**EXERCISE DETAILS:** Output the records that follow exactly as they are written.

Top of MATERIAL FOR THE TASK

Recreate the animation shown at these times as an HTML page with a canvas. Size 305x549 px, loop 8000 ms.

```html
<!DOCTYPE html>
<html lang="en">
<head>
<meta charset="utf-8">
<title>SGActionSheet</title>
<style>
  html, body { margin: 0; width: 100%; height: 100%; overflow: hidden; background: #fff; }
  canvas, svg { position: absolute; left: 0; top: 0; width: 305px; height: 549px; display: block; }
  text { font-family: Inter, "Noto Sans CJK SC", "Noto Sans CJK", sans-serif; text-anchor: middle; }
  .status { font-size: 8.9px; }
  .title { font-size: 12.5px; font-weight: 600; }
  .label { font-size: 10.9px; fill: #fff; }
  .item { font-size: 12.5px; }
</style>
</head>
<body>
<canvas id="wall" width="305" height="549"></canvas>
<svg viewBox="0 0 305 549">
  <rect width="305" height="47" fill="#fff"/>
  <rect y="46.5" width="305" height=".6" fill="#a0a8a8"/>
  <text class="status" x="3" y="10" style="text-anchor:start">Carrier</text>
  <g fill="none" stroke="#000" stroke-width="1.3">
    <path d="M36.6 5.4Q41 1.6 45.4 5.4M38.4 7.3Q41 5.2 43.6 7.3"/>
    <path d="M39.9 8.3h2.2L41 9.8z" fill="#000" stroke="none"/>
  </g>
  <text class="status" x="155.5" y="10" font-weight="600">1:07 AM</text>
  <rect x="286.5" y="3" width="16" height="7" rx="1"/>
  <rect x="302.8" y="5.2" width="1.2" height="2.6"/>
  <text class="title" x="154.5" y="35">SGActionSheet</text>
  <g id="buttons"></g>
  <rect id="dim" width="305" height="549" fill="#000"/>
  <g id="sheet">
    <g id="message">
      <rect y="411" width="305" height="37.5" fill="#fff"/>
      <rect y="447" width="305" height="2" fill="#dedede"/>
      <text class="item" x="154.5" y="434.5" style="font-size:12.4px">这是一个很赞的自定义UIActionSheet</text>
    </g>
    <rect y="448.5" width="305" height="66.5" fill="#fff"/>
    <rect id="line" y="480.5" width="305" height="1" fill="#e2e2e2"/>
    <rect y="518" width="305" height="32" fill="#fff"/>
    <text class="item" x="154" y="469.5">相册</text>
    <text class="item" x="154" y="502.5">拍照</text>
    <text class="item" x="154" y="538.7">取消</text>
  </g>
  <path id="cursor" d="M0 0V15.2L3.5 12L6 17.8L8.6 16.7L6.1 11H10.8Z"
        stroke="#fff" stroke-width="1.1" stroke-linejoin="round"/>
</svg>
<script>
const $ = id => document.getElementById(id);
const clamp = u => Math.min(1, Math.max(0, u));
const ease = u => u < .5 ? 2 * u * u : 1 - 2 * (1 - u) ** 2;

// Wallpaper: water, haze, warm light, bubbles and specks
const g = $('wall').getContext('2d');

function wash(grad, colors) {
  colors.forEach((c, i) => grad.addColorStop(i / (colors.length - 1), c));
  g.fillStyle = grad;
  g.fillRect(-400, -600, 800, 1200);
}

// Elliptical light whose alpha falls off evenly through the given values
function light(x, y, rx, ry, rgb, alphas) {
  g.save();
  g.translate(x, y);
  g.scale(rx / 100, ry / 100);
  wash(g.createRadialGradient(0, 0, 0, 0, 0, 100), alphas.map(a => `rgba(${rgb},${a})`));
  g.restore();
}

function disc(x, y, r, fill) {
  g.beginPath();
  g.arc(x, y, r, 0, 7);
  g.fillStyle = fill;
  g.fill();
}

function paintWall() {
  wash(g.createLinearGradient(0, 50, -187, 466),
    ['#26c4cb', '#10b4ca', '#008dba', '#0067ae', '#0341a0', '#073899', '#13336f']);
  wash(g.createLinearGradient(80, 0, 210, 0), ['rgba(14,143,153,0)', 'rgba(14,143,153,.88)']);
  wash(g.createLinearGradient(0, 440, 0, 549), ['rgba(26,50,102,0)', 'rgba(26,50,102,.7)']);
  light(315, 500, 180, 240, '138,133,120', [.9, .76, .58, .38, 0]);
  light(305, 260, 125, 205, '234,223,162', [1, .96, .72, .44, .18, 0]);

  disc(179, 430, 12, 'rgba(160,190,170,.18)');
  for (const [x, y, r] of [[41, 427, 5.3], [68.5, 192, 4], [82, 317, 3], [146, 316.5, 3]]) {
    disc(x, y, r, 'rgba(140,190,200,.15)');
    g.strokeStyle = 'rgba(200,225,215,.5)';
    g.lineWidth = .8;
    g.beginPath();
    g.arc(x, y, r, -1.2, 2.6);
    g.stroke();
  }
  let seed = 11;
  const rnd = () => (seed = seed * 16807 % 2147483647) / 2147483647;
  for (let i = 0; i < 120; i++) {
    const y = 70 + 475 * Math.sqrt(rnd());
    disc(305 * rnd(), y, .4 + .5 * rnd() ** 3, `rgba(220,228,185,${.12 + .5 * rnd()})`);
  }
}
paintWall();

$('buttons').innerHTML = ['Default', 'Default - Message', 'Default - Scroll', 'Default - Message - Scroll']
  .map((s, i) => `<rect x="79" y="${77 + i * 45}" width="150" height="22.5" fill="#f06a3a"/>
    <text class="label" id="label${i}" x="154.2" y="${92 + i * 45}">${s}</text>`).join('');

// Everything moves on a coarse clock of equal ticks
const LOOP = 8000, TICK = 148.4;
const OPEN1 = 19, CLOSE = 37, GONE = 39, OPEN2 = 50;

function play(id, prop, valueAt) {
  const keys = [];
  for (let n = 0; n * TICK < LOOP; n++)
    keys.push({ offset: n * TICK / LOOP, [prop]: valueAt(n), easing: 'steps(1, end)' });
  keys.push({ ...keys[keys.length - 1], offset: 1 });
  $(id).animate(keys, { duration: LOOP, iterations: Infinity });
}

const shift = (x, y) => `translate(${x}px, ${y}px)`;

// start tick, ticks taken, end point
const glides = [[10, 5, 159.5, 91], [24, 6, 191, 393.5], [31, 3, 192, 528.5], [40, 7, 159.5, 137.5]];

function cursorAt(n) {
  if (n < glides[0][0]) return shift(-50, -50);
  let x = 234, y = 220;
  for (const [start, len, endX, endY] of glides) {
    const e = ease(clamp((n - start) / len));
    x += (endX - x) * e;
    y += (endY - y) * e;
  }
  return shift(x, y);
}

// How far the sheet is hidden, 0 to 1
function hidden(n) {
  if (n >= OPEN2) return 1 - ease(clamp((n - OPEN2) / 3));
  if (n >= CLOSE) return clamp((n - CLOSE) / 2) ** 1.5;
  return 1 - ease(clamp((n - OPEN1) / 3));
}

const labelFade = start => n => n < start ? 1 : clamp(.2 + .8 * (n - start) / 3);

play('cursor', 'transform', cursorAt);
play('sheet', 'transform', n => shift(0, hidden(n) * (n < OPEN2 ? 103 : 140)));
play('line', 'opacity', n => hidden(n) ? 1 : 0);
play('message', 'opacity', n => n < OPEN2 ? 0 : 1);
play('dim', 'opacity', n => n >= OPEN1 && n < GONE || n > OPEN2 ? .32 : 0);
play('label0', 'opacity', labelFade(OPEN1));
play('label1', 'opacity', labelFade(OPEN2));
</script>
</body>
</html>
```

Bottom of MATERIAL FOR THE TASK

**WRITTEN SOLUTION:**
Recreate the animation shown at these times as an HTML page with a canvas. Size 305x549 px, loop 8000 ms.

```html
<!DOCTYPE html>
<html lang="en">
<head>
<meta charset="utf-8">
<title>SGActionSheet</title>
<style>
  html, body { margin: 0; width: 100%; height: 100%; overflow: hidden; background: #fff; }
  canvas, svg { position: absolute; left: 0; top: 0; width: 305px; height: 549px; display: block; }
  text { font-family: Inter, "Noto Sans CJK SC", "Noto Sans CJK", sans-serif; text-anchor: middle; }
  .status { font-size: 8.9px; }
  .title { font-size: 12.5px; font-weight: 600; }
  .label { font-size: 10.9px; fill: #fff; }
  .item { font-size: 12.5px; }
</style>
</head>
<body>
<canvas id="wall" width="305" height="549"></canvas>
<svg viewBox="0 0 305 549">
  <rect width="305" height="47" fill="#fff"/>
  <rect y="46.5" width="305" height=".6" fill="#a0a8a8"/>
  <text class="status" x="3" y="10" style="text-anchor:start">Carrier</text>
  <g fill="none" stroke="#000" stroke-width="1.3">
    <path d="M36.6 5.4Q41 1.6 45.4 5.4M38.4 7.3Q41 5.2 43.6 7.3"/>
    <path d="M39.9 8.3h2.2L41 9.8z" fill="#000" stroke="none"/>
  </g>
  <text class="status" x="155.5" y="10" font-weight="600">1:07 AM</text>
  <rect x="286.5" y="3" width="16" height="7" rx="1"/>
  <rect x="302.8" y="5.2" width="1.2" height="2.6"/>
  <text class="title" x="154.5" y="35">SGActionSheet</text>
  <g id="buttons"></g>
  <rect id="dim" width="305" height="549" fill="#000"/>
  <g id="sheet">
    <g id="message">
      <rect y="411" width="305" height="37.5" fill="#fff"/>
      <rect y="447" width="305" height="2" fill="#dedede"/>
      <text class="item" x="154.5" y="434.5" style="font-size:12.4px">这是一个很赞的自定义UIActionSheet</text>
    </g>
    <rect y="448.5" width="305" height="66.5" fill="#fff"/>
    <rect id="line" y="480.5" width="305" height="1" fill="#e2e2e2"/>
    <rect y="518" width="305" height="32" fill="#fff"/>
    <text class="item" x="154" y="469.5">相册</text>
    <text class="item" x="154" y="502.5">拍照</text>
    <text class="item" x="154" y="538.7">取消</text>
  </g>
  <path id="cursor" d="M0 0V15.2L3.5 12L6 17.8L8.6 16.7L6.1 11H10.8Z"
        stroke="#fff" stroke-width="1.1" stroke-linejoin="round"/>
</svg>
<script>
const $ = id => document.getElementById(id);
const clamp = u => Math.min(1, Math.max(0, u));
const ease = u => u < .5 ? 2 * u * u : 1 - 2 * (1 - u) ** 2;

// Wallpaper: water, haze, warm light, bubbles and specks
const g = $('wall').getContext('2d');

function wash(grad, colors) {
  colors.forEach((c, i) => grad.addColorStop(i / (colors.length - 1), c));
  g.fillStyle = grad;
  g.fillRect(-400, -600, 800, 1200);
}

// Elliptical light whose alpha falls off evenly through the given values
function light(x, y, rx, ry, rgb, alphas) {
  g.save();
  g.translate(x, y);
  g.scale(rx / 100, ry / 100);
  wash(g.createRadialGradient(0, 0, 0, 0, 0, 100), alphas.map(a => `rgba(${rgb},${a})`));
  g.restore();
}

function disc(x, y, r, fill) {
  g.beginPath();
  g.arc(x, y, r, 0, 7);
  g.fillStyle = fill;
  g.fill();
}

function paintWall() {
  wash(g.createLinearGradient(0, 50, -187, 466),
    ['#26c4cb', '#10b4ca', '#008dba', '#0067ae', '#0341a0', '#073899', '#13336f']);
  wash(g.createLinearGradient(80, 0, 210, 0), ['rgba(14,143,153,0)', 'rgba(14,143,153,.88)']);
  wash(g.createLinearGradient(0, 440, 0, 549), ['rgba(26,50,102,0)', 'rgba(26,50,102,.7)']);
  light(315, 500, 180, 240, '138,133,120', [.9, .76, .58, .38, 0]);
  light(305, 260, 125, 205, '234,223,162', [1, .96, .72, .44, .18, 0]);

  disc(179, 430, 12, 'rgba(160,190,170,.18)');
  for (const [x, y, r] of [[41, 427, 5.3], [68.5, 192, 4], [82, 317, 3], [146, 316.5, 3]]) {
    disc(x, y, r, 'rgba(140,190,200,.15)');
    g.strokeStyle = 'rgba(200,225,215,.5)';
    g.lineWidth = .8;
    g.beginPath();
    g.arc(x, y, r, -1.2, 2.6);
    g.stroke();
  }
  let seed = 11;
  const rnd = () => (seed = seed * 16807 % 2147483647) / 2147483647;
  for (let i = 0; i < 120; i++) {
    const y = 70 + 475 * Math.sqrt(rnd());
    disc(305 * rnd(), y, .4 + .5 * rnd() ** 3, `rgba(220,228,185,${.12 + .5 * rnd()})`);
  }
}
paintWall();

$('buttons').innerHTML = ['Default', 'Default - Message', 'Default - Scroll', 'Default - Message - Scroll']
  .map((s, i) => `<rect x="79" y="${77 + i * 45}" width="150" height="22.5" fill="#f06a3a"/>
    <text class="label" id="label${i}" x="154.2" y="${92 + i * 45}">${s}</text>`).join('');

// Everything moves on a coarse clock of equal ticks
const LOOP = 8000, TICK = 148.4;
const OPEN1 = 19, CLOSE = 37, GONE = 39, OPEN2 = 50;

function play(id, prop, valueAt) {
  const keys = [];
  for (let n = 0; n * TICK < LOOP; n++)
    keys.push({ offset: n * TICK / LOOP, [prop]: valueAt(n), easing: 'steps(1, end)' });
  keys.push({ ...keys[keys.length - 1], offset: 1 });
  $(id).animate(keys, { duration: LOOP, iterations: Infinity });
}

const shift = (x, y) => `translate(${x}px, ${y}px)`;

// start tick, ticks taken, end point
const glides = [[10, 5, 159.5, 91], [24, 6, 191, 393.5], [31, 3, 192, 528.5], [40, 7, 159.5, 137.5]];

function cursorAt(n) {
  if (n < glides[0][0]) return shift(-50, -50);
  let x = 234, y = 220;
  for (const [start, len, endX, endY] of glides) {
    const e = ease(clamp((n - start) / len));
    x += (endX - x) * e;
    y += (endY - y) * e;
  }
  return shift(x, y);
}

// How far the sheet is hidden, 0 to 1
function hidden(n) {
  if (n >= OPEN2) return 1 - ease(clamp((n - OPEN2) / 3));
  if (n >= CLOSE) return clamp((n - CLOSE) / 2) ** 1.5;
  return 1 - ease(clamp((n - OPEN1) / 3));
}

const labelFade = start => n => n < start ? 1 : clamp(.2 + .8 * (n - start) / 3);

play('cursor', 'transform', cursorAt);
play('sheet', 'transform', n => shift(0, hidden(n) * (n < OPEN2 ? 103 : 140)));
play('line', 'opacity', n => hidden(n) ? 1 : 0);
play('message', 'opacity', n => n < OPEN2 ? 0 : 1);
play('dim', 'opacity', n => n >= OPEN1 && n < GONE || n > OPEN2 ? .32 : 0);
play('label0', 'opacity', labelFade(OPEN1));
play('label1', 'opacity', labelFade(OPEN2));
</script>
</body>
</html>
```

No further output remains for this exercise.